If you're still hungry, your second round might include the green chili pork shank or the seared ahi tuna melt. The one item you must try - either as a starter or for dessert - is the Mowry Monkey Bread. I still dream about it.
Since we're talking brunch, we can't leave out M&C's fun cocktail twists. Our favorite was the flight of Fro-Mosas. It's three glasses of bubbly with a different scoop of frozen sorbet in each. We tried blood orange, mango and passion fruit. Remember, it's all about sharing.
Mowry & Cotton serves brunch from 10:30 to 2:30 on Saturdays and Sundays.
Garage-East may not serve brunch per say, but starting at 11 a.m., they do offer a unique "breakfast of champions".
"Here at Garage-East, we make something we call a Breakfast Wine," says co-owner Brian Ruffentine. "It’s really great; it’s fun. We take fresh produce...we fresh squeeze it, mix it with white wines, carbonate it, put it on tap if you want to enjoy it here, or you can take a can to go."
Located inside Barnone in Gilbert, right across from Agritopia Farm, Garage-East uses the seasonal fruits from the farm like grapefruit, orange and sometimes peach, to give a unique twist to the traditional Mimosa.
Garage-East serves up some light shareables as well as plenty of Arizona grown wine - on tap or in the bottle. Or you can come in later and still enjoy the Breakfast Wine.
"It’s not just for breakfast, you have it all day long." But Brian does have a warning: once it's gone, you'll have to wait until they make a new batch the following week.
THE UPROOTED KITCHEN
The owners of The Uprooted Kitchen describe their food as local, seasonal and organic. Chad and Erin Romanoff started out with a food truck, but have now truly put down roots inside Barnone in order to serve up farm-fresh and plant-based meals.
"We take things from the earth," says Chad, "fruits, vegetables, grains - and we really focus on whole foods that are nutrient-dense.”
While there is no meat on the menu, they do offer a pretty hardy veggie-burger. And Chad says customers are blown away at how filling all their food is. “The biggest reaction I get from most people is they feel good after they eat our food. They feel nourished, satiated in a really good way.”

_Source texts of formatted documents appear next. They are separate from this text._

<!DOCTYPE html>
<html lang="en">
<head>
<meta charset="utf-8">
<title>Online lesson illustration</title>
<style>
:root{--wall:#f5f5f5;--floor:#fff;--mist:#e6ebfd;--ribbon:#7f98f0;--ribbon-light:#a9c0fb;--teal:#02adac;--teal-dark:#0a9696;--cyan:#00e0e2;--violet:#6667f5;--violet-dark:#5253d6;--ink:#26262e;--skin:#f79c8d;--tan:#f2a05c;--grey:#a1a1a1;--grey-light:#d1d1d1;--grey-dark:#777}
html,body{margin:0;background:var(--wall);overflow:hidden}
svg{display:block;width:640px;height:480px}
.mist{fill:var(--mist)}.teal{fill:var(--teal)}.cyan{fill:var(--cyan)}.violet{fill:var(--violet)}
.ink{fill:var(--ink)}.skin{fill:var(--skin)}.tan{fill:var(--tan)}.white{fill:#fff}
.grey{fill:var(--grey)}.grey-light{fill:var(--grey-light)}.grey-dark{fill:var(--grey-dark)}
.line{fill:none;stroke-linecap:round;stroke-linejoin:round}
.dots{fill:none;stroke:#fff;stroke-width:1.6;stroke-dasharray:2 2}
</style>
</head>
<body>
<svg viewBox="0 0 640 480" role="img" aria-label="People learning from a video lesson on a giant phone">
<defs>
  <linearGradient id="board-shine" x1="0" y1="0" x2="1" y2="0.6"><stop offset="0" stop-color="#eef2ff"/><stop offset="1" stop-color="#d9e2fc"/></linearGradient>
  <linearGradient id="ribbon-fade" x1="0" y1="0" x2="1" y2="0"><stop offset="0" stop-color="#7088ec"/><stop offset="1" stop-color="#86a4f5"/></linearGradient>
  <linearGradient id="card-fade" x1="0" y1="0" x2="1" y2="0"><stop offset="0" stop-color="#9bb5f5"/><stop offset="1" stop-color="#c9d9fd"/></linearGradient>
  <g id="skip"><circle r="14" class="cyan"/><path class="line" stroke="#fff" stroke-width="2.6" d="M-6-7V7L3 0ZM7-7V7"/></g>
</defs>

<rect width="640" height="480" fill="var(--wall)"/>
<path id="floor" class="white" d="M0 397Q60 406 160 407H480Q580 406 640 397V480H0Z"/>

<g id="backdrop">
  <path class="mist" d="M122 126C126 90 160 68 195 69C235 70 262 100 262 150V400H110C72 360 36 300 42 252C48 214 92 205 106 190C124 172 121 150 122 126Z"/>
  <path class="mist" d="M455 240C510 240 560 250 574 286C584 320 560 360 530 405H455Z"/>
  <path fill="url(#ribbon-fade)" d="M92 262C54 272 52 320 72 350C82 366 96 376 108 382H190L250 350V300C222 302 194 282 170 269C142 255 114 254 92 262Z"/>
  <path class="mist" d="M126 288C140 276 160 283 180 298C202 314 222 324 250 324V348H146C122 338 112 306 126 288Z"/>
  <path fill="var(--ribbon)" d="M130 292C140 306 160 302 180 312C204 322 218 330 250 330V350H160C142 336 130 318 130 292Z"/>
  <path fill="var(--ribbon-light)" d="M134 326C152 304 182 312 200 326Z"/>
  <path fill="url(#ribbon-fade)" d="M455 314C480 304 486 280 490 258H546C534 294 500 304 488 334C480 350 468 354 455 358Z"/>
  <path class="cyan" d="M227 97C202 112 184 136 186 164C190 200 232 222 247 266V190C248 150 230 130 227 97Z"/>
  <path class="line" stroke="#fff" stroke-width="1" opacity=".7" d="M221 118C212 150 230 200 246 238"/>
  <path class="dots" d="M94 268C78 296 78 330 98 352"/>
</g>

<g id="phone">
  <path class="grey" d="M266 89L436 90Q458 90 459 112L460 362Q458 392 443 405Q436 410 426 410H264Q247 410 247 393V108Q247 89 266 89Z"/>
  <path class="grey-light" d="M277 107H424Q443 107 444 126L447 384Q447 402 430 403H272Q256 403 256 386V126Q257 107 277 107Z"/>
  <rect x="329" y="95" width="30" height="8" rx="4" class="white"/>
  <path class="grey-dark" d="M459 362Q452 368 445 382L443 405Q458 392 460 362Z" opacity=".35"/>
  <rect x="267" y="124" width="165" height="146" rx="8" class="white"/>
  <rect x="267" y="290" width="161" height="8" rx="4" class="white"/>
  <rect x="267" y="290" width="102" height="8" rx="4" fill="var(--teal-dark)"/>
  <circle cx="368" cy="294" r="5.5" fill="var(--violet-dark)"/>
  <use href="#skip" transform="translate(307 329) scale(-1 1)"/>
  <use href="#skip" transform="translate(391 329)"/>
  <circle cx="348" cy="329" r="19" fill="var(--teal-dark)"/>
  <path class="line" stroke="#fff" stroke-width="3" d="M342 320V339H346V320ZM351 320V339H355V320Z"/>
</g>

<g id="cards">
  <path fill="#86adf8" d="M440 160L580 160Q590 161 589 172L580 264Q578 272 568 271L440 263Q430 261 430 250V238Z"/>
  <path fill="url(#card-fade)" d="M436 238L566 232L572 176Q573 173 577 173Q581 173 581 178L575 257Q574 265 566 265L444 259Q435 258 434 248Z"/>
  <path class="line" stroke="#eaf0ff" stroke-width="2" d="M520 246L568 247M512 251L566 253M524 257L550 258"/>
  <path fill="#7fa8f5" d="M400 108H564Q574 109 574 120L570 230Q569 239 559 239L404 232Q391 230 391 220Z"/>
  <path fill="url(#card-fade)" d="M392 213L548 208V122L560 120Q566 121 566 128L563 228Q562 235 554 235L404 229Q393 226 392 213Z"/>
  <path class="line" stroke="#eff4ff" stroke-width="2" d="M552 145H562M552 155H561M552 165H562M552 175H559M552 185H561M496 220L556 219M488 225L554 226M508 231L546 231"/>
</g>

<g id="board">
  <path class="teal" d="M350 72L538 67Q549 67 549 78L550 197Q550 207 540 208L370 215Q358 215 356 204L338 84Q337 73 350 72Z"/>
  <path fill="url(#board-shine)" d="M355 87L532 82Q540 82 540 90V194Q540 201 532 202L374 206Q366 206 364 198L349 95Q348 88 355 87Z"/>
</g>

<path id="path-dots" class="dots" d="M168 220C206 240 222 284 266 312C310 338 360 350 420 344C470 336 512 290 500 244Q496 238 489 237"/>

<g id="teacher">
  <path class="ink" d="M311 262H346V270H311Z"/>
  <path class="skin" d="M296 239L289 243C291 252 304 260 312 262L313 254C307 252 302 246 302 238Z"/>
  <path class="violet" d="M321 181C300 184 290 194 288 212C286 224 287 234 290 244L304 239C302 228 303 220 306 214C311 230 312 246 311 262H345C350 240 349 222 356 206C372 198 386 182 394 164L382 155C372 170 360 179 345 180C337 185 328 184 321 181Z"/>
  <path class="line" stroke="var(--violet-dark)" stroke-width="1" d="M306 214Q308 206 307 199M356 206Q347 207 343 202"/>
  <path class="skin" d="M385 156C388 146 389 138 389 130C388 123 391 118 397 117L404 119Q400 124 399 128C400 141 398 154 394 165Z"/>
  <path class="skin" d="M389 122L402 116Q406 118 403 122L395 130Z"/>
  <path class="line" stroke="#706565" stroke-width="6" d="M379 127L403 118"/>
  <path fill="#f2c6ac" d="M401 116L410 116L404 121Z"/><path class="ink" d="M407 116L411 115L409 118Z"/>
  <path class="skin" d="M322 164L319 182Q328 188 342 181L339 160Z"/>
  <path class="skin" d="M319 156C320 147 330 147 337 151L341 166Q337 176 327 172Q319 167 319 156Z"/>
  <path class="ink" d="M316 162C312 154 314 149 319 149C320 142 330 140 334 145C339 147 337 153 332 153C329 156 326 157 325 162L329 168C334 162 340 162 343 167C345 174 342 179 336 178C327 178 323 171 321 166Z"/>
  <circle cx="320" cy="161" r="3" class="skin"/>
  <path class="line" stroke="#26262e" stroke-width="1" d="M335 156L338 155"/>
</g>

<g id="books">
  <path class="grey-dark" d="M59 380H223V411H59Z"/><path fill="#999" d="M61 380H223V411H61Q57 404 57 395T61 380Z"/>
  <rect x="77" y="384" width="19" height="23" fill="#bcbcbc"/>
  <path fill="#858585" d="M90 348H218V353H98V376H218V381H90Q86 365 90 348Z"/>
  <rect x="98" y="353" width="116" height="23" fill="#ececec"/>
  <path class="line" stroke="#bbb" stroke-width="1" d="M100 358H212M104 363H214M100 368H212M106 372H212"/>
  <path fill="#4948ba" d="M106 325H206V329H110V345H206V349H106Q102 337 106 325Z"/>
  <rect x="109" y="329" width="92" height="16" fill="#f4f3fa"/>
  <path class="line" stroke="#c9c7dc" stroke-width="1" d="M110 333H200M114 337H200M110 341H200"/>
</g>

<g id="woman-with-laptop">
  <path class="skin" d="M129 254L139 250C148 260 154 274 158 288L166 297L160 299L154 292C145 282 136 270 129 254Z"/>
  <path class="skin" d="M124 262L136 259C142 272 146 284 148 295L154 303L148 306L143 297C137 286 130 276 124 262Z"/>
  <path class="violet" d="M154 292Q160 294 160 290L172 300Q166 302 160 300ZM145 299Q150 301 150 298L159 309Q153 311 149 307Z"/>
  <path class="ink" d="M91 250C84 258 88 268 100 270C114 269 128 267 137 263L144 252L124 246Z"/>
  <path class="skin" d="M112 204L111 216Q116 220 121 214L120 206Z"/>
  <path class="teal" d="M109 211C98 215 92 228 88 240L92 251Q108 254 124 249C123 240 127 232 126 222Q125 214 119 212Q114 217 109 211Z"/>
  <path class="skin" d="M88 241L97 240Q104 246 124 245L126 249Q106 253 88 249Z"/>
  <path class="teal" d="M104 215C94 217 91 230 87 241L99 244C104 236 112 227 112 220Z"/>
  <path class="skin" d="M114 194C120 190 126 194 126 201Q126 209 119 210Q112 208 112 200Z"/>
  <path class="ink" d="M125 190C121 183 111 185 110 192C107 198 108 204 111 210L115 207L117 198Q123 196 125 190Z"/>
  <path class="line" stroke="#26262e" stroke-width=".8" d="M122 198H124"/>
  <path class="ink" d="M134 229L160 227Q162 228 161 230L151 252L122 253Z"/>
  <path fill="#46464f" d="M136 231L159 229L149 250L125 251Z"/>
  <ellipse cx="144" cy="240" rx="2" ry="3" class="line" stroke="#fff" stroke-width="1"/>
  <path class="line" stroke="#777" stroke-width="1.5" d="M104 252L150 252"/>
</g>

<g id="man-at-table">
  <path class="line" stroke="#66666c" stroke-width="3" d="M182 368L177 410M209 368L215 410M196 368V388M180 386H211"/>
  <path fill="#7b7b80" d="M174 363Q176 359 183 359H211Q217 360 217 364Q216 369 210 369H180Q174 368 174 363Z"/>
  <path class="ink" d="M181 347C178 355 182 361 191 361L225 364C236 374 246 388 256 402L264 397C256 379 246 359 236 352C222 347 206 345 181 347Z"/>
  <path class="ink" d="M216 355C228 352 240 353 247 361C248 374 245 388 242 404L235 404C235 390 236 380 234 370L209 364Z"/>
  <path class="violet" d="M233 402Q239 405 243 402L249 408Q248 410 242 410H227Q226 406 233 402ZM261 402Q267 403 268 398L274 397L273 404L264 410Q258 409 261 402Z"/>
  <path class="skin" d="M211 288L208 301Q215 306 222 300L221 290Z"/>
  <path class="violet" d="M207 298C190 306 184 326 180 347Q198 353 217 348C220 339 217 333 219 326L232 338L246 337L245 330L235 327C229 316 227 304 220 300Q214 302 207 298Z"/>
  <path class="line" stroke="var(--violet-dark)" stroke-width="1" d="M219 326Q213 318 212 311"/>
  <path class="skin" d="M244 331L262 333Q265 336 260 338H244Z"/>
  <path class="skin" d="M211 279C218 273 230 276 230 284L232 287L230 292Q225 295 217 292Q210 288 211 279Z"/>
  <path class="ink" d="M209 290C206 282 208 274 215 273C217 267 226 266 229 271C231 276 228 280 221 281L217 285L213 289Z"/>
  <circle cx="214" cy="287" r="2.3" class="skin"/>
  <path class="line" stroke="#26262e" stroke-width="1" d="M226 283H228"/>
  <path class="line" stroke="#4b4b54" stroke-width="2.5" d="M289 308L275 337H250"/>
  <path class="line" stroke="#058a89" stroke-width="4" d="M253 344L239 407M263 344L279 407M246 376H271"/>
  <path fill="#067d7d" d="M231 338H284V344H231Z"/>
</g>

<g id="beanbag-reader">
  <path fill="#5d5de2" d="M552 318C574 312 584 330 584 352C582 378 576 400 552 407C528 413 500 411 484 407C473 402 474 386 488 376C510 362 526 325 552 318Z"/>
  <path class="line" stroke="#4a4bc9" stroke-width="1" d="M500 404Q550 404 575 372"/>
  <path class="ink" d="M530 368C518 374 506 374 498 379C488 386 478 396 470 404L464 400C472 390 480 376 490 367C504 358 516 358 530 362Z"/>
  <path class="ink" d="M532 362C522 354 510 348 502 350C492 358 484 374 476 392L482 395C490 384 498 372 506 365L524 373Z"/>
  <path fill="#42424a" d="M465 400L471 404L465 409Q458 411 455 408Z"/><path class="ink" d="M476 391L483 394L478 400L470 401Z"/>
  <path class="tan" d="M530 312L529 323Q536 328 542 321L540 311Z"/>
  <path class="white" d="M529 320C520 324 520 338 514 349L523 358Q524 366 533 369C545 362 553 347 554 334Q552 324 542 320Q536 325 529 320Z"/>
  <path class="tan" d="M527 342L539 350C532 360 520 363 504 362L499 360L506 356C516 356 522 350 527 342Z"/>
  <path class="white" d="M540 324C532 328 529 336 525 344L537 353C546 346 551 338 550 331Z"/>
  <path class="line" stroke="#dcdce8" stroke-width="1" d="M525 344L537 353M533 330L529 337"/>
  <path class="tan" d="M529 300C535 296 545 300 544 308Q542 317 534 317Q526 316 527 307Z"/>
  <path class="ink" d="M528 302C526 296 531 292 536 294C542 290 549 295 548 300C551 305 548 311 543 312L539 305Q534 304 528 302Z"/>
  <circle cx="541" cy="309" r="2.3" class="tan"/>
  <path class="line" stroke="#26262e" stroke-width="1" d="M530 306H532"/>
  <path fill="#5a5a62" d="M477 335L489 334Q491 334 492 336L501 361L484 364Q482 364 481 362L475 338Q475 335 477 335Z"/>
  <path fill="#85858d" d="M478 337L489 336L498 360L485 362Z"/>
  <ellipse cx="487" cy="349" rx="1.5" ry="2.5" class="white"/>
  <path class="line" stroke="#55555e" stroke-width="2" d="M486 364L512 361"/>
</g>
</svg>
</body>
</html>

One of the most popular items The Uprooted Kitchen serves is "sushi". It's your traditional seaweed wrap filled with quinoa, spicy slaw, carrots, maybe some sweet potatoes along with avocado and other veggies.
It's proof that brunch can be breakfast, lunch and dinner, all rolled into one.